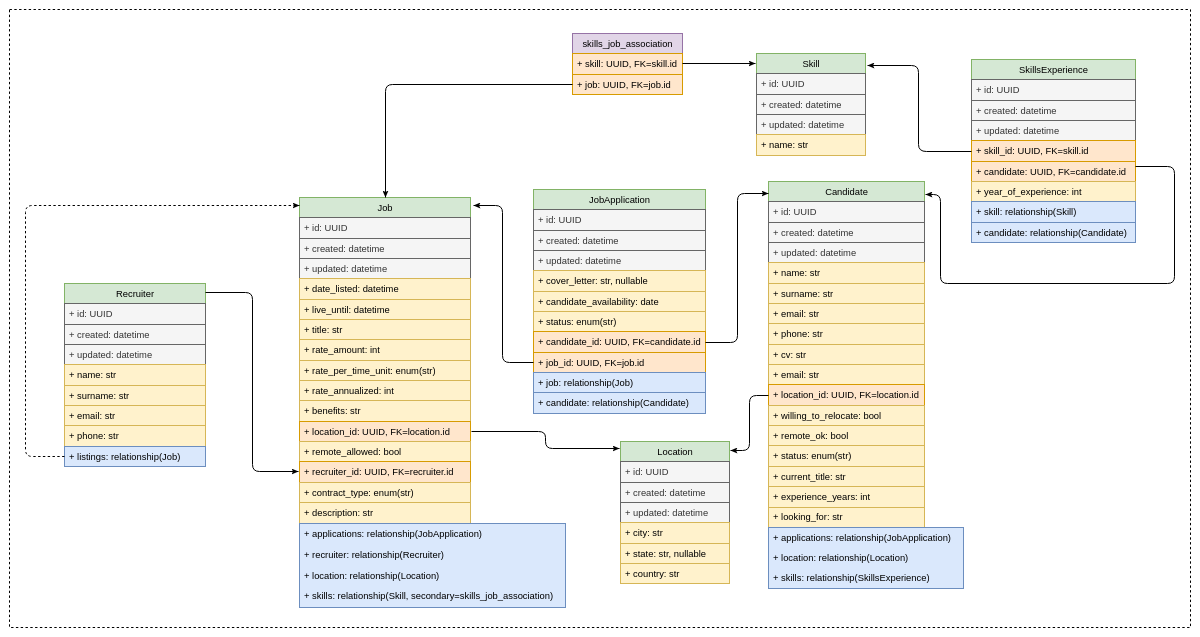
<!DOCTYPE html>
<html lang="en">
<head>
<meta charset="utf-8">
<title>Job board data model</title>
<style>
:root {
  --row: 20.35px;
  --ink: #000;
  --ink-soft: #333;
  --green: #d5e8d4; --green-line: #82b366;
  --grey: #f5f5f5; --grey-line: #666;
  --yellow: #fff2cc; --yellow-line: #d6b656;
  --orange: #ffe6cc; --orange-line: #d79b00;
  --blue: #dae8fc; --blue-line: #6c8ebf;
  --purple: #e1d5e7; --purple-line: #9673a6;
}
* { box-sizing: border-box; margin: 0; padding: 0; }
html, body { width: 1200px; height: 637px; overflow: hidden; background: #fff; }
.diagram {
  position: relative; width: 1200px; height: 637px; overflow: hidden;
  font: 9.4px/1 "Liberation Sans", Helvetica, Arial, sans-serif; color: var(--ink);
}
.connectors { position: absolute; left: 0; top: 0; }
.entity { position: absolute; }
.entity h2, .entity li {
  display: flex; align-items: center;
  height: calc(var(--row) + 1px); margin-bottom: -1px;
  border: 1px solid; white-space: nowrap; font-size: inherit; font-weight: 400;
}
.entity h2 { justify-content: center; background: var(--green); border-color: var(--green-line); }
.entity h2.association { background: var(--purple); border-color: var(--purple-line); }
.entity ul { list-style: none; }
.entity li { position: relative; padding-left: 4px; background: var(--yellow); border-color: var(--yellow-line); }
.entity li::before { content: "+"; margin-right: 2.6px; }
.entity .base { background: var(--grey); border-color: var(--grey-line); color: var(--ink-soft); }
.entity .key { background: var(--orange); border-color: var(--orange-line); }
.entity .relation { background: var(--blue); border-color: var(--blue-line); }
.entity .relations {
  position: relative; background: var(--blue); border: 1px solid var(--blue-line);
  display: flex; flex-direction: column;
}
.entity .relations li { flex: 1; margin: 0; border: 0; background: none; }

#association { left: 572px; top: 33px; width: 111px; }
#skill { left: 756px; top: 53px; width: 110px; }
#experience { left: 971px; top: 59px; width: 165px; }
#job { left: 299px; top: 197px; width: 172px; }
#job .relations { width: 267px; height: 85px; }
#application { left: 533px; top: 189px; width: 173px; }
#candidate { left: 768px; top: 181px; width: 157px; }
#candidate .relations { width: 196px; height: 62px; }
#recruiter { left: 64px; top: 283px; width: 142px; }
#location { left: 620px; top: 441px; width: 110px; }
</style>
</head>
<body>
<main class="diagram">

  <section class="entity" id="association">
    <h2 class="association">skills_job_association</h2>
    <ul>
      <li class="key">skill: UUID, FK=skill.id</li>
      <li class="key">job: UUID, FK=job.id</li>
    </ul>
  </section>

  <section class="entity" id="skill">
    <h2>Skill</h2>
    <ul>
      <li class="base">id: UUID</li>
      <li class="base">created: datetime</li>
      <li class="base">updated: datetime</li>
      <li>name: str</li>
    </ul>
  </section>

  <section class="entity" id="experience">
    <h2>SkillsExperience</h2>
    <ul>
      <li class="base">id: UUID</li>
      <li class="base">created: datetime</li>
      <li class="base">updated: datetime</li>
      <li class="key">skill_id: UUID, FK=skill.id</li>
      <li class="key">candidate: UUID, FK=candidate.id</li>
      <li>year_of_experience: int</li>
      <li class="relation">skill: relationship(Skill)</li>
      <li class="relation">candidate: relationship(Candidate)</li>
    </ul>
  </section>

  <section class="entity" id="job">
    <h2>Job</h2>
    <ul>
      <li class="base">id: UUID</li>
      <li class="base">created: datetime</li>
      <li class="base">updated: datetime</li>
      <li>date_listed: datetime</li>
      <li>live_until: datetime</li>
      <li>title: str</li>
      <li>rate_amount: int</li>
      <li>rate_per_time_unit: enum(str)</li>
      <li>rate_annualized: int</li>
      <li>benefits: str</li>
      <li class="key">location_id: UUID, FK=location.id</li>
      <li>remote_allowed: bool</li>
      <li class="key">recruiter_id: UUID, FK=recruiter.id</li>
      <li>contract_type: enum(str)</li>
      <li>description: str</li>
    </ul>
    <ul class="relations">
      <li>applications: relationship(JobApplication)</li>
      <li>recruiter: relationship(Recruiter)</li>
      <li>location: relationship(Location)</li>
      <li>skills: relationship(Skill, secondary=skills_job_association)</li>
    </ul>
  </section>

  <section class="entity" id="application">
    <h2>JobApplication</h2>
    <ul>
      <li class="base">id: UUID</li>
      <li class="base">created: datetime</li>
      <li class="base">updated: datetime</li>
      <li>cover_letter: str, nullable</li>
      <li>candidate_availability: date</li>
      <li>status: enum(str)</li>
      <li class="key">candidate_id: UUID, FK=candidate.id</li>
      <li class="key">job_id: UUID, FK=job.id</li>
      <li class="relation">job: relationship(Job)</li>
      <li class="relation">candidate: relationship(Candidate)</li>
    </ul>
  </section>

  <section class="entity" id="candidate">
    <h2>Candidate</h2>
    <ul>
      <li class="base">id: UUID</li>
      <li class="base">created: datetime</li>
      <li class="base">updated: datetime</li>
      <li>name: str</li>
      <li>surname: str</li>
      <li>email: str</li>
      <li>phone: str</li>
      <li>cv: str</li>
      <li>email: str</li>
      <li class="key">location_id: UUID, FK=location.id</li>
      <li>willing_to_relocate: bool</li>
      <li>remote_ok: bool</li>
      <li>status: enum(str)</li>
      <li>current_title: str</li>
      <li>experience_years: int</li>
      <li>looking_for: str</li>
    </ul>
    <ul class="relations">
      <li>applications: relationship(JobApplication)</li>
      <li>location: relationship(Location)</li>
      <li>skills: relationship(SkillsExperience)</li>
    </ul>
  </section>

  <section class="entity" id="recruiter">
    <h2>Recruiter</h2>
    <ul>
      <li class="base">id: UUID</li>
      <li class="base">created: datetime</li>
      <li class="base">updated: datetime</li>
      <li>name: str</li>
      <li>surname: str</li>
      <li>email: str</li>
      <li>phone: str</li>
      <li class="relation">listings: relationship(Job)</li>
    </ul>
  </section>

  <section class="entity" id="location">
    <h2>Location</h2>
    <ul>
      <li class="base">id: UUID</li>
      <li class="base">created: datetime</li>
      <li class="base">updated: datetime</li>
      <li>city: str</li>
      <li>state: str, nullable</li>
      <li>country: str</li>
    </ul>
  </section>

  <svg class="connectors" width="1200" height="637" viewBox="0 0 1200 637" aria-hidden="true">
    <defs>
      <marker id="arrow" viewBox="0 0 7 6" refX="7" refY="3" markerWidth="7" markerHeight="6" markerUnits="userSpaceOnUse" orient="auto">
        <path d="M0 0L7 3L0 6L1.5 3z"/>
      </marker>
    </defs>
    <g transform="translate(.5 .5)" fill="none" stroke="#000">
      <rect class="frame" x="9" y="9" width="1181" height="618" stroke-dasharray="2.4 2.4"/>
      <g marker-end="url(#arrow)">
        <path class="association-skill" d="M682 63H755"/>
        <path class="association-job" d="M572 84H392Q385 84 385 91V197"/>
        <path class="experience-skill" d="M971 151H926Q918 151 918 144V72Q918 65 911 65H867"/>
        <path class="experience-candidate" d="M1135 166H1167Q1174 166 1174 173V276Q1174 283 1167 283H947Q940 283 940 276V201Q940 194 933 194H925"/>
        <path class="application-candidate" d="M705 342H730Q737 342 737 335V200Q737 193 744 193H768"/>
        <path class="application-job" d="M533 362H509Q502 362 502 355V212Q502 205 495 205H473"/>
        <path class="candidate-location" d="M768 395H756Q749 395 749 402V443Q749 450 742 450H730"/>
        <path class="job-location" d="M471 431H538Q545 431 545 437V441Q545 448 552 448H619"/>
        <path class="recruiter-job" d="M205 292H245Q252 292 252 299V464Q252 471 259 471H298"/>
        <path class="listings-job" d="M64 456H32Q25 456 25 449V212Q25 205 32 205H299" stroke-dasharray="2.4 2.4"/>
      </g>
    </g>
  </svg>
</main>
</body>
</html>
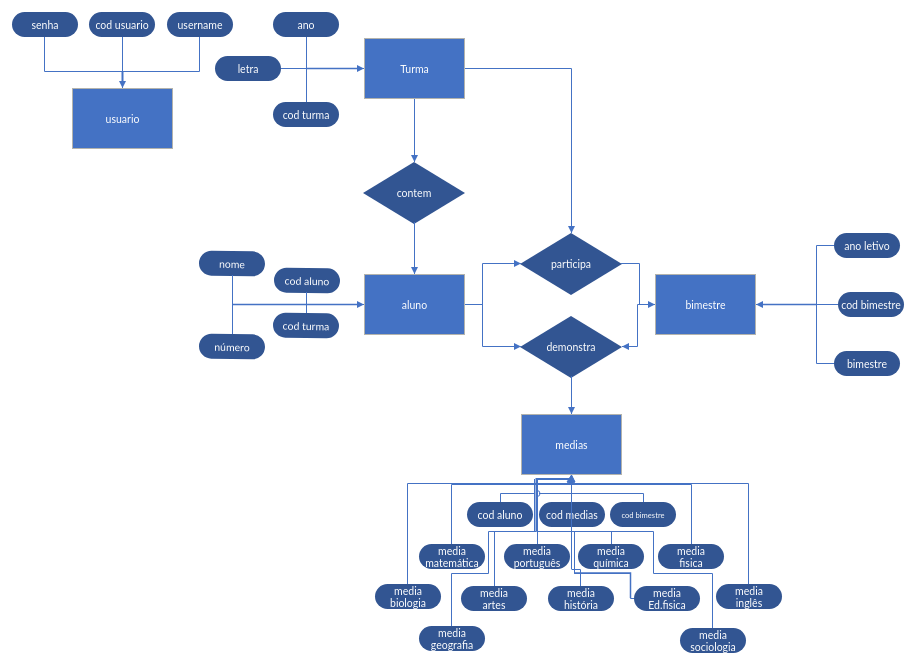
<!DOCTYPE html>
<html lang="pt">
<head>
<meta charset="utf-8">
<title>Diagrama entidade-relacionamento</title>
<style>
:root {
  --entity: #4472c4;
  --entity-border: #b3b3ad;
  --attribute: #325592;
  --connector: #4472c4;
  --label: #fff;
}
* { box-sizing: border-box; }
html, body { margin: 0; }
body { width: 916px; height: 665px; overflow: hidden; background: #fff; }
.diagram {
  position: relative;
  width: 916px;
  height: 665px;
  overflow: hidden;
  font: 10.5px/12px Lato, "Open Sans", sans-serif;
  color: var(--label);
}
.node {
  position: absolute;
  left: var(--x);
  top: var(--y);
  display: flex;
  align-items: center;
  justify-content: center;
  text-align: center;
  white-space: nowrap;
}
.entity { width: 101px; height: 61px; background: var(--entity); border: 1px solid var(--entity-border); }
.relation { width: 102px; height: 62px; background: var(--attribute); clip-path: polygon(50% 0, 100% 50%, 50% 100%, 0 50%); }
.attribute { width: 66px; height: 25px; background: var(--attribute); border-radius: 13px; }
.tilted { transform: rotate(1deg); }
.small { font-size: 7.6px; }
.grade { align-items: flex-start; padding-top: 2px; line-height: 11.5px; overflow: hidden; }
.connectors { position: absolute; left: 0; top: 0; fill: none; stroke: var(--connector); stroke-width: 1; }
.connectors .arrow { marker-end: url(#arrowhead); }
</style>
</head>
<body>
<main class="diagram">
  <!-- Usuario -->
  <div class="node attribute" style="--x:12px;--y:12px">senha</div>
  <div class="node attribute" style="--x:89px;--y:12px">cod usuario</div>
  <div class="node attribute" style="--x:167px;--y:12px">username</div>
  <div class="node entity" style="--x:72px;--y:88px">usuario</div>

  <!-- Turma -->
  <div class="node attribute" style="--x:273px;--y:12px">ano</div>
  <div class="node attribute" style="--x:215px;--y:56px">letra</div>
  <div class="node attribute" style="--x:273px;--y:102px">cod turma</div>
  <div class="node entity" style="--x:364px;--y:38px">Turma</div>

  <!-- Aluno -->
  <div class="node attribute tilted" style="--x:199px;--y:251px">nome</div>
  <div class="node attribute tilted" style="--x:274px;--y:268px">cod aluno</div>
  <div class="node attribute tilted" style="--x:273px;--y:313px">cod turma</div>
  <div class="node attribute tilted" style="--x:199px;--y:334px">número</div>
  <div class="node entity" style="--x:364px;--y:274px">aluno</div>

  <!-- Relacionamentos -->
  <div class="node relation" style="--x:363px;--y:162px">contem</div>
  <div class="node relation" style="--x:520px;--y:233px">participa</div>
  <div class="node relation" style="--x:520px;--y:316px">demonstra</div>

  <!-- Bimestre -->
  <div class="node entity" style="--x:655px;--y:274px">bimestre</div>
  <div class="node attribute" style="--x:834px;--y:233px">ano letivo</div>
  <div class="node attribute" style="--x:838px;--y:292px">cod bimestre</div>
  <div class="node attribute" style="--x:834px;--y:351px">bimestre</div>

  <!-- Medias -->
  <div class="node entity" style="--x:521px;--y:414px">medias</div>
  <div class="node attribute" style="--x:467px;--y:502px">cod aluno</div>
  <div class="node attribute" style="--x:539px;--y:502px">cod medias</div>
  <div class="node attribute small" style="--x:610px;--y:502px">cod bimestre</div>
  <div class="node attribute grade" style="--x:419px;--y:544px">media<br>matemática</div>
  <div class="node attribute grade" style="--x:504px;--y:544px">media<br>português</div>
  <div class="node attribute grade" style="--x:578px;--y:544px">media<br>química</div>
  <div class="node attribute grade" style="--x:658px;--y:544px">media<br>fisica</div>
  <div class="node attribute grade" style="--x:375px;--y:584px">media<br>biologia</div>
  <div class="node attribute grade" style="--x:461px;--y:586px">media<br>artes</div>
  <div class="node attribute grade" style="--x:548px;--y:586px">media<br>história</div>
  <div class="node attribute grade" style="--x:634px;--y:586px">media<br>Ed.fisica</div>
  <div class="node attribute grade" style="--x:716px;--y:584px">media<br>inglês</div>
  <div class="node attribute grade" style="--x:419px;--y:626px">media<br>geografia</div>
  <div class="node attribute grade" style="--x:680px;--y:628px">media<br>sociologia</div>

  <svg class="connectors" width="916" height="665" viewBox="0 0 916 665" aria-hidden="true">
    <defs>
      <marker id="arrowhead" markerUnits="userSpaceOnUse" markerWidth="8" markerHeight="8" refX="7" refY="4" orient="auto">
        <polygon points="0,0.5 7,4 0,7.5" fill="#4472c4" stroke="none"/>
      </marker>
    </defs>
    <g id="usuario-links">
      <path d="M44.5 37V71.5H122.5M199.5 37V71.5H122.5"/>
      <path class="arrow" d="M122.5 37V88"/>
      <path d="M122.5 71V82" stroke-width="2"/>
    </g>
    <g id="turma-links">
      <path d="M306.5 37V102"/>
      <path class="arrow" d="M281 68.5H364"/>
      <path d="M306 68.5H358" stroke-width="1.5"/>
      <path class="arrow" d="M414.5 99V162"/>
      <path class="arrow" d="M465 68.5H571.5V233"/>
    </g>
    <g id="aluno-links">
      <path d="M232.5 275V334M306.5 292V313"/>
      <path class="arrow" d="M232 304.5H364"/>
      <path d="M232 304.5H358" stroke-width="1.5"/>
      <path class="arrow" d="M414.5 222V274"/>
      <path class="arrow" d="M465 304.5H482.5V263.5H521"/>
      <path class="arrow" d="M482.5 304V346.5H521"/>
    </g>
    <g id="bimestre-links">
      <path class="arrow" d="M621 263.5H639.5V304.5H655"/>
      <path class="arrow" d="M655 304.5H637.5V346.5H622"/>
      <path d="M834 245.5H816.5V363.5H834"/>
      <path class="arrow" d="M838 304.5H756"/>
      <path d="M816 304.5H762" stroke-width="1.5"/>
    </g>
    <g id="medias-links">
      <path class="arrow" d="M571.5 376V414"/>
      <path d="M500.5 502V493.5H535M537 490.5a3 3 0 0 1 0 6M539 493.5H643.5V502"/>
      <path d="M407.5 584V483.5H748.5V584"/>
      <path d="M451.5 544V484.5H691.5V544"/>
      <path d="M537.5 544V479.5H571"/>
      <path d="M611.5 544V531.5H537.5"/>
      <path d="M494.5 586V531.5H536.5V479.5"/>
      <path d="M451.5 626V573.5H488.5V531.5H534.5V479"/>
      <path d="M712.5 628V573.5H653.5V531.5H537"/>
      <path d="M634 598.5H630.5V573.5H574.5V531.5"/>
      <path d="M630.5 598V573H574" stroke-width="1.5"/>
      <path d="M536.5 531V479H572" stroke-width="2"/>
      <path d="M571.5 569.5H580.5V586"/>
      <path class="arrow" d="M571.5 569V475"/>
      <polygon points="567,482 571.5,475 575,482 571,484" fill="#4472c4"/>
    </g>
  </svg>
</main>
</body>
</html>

******

● **TRY IT**:
Scan the lines above for the word "marker". Return each one that has it.

● **COMPLETED EXERCISE**:
      <marker id="arrow" viewBox="0 0 7 6" refX="7" refY="3" markerWidth="7" markerHeight="6" markerUnits="userSpaceOnUse" orient="auto">
      </marker>
      <g marker-end="url(#arrow)">
.connectors .arrow { marker-end: url(#arrowhead); }
      <marker id="arrowhead" markerUnits="userSpaceOnUse" markerWidth="8" markerHeight="8" refX="7" refY="4" orient="auto">
      </marker>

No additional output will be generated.